Volume 67-68, 2014The Milky Way Unravelled by Gaia: GREAT Science from the Gaia Data Releases
|Page(s)||371 - 372|
|Published online||17 July 2015|
N.A. Walton, F. Figueras, L. Balaguer-Núñez and C. Soubiran (eds)
EAS Publications Series, 67–68 (2014) 371-372
The Gaia hybrid catalog: a leverage to find Galactic structures
Max-Planck-Institut für Astronomie, Königstuhl 17, 69117 Heidelberg, Germany
The ongoing Gaia mission will undertake an astrometric, photometric and spectroscopic survey of the Galaxy. The Gaia consortium will use Gaia-only data to classify objects and to estimate their individual astrophysical parameters. However, one can achieve more reliable estimates of stellar parameters by combining Gaia data with data from other spectroscopic and photometric surveys.
The Gaia “hybrid catalog” project will provide an exquisite value-added catalogs of astrophysical parameters for Gaia targets by taking into account the “obvious” non-Gaia data (e.g., SDSS, WISE, Pan-STARRS, APOGEE, PPMXL, SDSS, 2MASS, Tycho). By including spectroscopic indicators of metallicity when available, or infrared photometry, we can reduce the degeneracies between extinction and temperature and improve the estimation of metallicity and surface gravity.
However, the creation of such catalogs comes with significant challenges. First the cross-matching of catalogs with various selection functions, or photometric depths. Second, we must optimize the data analysis to produce the most accurate information given a specific science goal. Finally, the construction of such catalogs will require significant computation power. The current plan is to do this using the local resources at the Max-Planck-Institut für Astronomie, and then each catalog will go through validation and integration processes to finally be released as part of the value-added Gaia data products. From these challenges, it is clear that hybrid catalogs will not be a copy of the Gaia catalog but must be adapted to support very specific science questions.

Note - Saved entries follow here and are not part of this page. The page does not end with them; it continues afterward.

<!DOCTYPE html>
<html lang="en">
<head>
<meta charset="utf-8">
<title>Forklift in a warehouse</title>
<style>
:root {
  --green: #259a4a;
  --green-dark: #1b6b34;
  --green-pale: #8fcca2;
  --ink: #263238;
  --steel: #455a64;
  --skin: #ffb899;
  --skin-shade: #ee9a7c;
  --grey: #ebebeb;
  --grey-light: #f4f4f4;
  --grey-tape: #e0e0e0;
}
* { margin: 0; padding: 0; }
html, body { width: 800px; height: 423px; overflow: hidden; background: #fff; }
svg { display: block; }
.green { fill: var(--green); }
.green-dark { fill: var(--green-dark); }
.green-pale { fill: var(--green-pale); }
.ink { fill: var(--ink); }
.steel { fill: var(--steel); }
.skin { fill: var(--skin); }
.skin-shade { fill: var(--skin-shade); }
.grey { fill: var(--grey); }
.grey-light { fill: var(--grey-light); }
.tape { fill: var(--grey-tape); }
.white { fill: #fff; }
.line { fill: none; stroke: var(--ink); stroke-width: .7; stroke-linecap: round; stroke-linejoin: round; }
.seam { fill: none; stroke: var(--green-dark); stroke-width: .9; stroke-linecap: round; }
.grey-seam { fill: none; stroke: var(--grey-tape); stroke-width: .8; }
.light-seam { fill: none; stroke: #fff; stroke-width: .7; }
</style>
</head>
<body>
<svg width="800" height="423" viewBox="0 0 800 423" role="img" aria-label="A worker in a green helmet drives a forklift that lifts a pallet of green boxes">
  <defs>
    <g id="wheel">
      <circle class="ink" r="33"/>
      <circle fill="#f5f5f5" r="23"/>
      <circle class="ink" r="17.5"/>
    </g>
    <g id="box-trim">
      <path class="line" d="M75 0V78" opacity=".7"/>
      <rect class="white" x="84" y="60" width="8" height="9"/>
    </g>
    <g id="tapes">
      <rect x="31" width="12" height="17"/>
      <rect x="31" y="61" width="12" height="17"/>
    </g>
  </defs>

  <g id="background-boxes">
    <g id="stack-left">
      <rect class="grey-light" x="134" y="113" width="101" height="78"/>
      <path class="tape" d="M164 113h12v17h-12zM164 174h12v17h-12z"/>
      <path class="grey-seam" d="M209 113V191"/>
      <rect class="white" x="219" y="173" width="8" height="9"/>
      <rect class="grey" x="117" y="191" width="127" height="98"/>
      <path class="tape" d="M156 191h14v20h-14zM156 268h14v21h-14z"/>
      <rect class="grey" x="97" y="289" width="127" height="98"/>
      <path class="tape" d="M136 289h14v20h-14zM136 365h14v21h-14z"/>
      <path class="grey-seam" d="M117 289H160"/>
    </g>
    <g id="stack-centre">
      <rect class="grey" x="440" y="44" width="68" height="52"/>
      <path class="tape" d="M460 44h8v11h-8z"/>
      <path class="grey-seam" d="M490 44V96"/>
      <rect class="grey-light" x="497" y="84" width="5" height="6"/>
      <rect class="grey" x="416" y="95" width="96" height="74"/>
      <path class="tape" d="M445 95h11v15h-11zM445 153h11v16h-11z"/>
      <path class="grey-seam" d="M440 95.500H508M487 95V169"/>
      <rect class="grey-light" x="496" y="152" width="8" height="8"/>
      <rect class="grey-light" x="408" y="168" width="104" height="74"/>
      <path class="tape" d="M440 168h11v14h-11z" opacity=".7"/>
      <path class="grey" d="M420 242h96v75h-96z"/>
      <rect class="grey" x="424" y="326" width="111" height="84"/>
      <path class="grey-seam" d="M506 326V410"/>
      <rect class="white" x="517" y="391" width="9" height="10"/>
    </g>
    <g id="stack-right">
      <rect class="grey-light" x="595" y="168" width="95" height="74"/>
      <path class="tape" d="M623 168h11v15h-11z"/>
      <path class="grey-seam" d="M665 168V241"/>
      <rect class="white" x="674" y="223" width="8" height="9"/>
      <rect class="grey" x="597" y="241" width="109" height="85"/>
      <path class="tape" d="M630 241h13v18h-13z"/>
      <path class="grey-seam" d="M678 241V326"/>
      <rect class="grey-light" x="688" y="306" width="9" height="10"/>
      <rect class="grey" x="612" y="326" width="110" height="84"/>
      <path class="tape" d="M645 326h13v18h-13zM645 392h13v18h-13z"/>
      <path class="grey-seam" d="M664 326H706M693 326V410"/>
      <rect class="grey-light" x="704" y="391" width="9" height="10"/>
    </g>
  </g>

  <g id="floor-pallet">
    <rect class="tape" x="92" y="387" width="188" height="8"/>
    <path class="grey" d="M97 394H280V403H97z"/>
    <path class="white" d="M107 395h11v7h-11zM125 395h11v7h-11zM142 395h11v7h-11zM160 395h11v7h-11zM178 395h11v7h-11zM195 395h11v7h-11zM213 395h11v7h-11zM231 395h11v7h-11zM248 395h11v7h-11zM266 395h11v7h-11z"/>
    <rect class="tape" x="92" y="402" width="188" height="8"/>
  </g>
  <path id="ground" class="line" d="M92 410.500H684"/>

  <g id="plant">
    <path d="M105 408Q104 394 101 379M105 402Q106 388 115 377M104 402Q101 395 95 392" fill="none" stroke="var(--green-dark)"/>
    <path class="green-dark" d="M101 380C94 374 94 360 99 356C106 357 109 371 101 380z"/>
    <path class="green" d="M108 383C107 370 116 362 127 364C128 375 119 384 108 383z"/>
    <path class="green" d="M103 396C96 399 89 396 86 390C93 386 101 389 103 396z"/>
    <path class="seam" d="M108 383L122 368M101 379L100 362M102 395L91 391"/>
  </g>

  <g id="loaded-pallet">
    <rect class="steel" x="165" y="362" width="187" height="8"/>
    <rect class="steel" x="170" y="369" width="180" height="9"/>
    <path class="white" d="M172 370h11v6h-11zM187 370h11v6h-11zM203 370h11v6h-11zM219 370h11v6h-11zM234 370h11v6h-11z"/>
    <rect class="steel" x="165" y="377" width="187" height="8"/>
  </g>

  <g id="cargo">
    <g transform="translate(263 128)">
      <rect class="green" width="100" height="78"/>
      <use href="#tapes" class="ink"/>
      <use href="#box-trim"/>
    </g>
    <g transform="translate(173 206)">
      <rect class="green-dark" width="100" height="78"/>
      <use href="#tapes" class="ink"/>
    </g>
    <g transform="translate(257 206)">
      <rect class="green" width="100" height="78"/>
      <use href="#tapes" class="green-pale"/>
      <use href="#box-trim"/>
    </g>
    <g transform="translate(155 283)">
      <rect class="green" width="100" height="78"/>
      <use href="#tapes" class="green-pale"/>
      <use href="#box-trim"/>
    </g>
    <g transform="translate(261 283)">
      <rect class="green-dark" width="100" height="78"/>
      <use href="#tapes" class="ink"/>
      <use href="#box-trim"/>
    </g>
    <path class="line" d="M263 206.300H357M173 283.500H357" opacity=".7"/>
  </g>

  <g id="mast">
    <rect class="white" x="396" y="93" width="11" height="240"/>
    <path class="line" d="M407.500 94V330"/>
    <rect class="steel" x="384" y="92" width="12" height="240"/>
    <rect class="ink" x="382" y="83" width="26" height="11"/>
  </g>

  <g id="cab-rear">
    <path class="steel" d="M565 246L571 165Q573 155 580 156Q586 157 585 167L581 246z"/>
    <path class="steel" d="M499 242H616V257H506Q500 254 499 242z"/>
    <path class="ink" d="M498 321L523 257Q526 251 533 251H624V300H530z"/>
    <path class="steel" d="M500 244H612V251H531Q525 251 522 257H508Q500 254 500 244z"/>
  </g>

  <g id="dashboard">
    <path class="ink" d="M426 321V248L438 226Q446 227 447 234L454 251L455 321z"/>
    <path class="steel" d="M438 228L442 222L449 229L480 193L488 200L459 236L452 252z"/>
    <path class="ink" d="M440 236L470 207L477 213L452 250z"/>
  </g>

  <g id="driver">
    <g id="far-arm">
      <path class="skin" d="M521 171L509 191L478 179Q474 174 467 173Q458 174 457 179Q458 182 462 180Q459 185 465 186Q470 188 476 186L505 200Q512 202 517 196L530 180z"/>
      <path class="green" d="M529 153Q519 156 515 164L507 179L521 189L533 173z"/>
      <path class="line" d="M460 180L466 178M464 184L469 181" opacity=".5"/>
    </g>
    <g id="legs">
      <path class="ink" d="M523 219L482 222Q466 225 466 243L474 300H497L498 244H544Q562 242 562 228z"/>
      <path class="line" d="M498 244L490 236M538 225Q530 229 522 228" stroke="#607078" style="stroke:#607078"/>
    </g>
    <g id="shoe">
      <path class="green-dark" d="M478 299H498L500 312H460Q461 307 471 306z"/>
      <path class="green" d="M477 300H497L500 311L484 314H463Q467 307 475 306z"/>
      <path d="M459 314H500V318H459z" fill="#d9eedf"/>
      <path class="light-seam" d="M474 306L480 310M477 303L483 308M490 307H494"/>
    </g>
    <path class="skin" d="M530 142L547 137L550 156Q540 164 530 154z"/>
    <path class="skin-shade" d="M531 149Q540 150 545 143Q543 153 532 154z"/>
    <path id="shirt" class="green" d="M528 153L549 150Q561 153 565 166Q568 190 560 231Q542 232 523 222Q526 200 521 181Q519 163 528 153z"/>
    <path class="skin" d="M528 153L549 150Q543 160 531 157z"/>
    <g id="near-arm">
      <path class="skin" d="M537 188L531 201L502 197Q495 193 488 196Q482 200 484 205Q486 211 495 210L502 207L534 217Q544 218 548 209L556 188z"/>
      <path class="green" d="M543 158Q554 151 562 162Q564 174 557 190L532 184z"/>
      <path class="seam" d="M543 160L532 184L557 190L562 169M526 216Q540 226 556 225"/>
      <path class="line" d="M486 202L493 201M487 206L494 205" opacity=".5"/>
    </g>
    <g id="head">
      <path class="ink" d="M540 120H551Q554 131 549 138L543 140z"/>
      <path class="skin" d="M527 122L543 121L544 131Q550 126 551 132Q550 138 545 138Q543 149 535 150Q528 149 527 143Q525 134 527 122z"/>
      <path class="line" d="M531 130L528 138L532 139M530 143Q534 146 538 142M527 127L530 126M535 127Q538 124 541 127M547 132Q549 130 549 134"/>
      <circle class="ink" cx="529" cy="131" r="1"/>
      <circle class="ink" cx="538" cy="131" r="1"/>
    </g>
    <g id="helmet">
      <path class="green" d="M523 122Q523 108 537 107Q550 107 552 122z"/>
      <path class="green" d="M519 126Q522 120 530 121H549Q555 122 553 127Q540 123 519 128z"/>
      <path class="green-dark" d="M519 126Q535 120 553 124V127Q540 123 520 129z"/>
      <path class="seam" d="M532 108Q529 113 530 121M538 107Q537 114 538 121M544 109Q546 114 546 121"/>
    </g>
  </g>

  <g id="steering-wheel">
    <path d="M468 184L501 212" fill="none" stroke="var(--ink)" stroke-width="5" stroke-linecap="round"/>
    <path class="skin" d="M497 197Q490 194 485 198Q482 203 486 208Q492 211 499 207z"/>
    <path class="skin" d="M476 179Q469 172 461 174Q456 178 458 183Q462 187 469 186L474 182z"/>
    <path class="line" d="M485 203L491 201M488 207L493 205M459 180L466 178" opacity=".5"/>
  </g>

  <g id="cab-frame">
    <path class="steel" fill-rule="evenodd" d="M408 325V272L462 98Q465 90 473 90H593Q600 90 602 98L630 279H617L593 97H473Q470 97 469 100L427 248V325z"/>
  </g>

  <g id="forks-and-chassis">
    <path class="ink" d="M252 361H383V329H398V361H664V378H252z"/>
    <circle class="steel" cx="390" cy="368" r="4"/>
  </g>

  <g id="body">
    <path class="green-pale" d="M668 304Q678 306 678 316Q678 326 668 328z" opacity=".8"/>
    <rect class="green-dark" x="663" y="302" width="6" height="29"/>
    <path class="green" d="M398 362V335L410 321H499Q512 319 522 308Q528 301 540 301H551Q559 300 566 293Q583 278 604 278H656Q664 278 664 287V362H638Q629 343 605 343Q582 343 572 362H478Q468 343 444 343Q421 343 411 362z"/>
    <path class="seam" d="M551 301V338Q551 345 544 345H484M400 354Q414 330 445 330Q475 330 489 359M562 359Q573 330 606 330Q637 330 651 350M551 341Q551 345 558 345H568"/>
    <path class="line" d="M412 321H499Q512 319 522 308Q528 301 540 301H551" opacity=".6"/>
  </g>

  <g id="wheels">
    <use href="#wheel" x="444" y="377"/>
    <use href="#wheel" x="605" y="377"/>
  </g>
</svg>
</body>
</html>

In the poster we presented, we details in particular two applications of the Gaia hybrid catalogs. First, we considered the addition of WISE data to the Gaia information. The WISE data enable us to constrain not only the amount of extinction through the addition of infrared data, but also allow us to better classify certain spectral types. For instance, from the addition of the WISE filters, one can select the Oxygen-rich Asymptotic Giant Branch (AGBs) stars to find spatial substructures with particular interstellar medium properties. Breaking through the distance-extinction degeneracies will also help finding large scale structures in the disk such as streams or spiral arms, especially when combined with age or metallicity selections for instance.
Second, we presented one aspect of the hybrid catalogs dedicated to support the analysis of star clusters. Star clusters are not only calibrators of stellar evolution models but also references to study star formation in general. We presented one future outcome of the hybrid catalogs, in which we provide for known star clusters, an assessment of stellar memberships based on a combination of phase-space, and colormagnitude distribution fitting. In this application, the assumption that a cluster is a “simple” population provides a significant advantage when deriving individual star properties. Eventually one can imagine this application can be extended to stellar streams.
Hybrid catalogs are meant to be provided along with the Gaia data releases, and will offer a tremendous source of validation for the Gaia Data Processing.
© EAS, EDP Sciences, 2015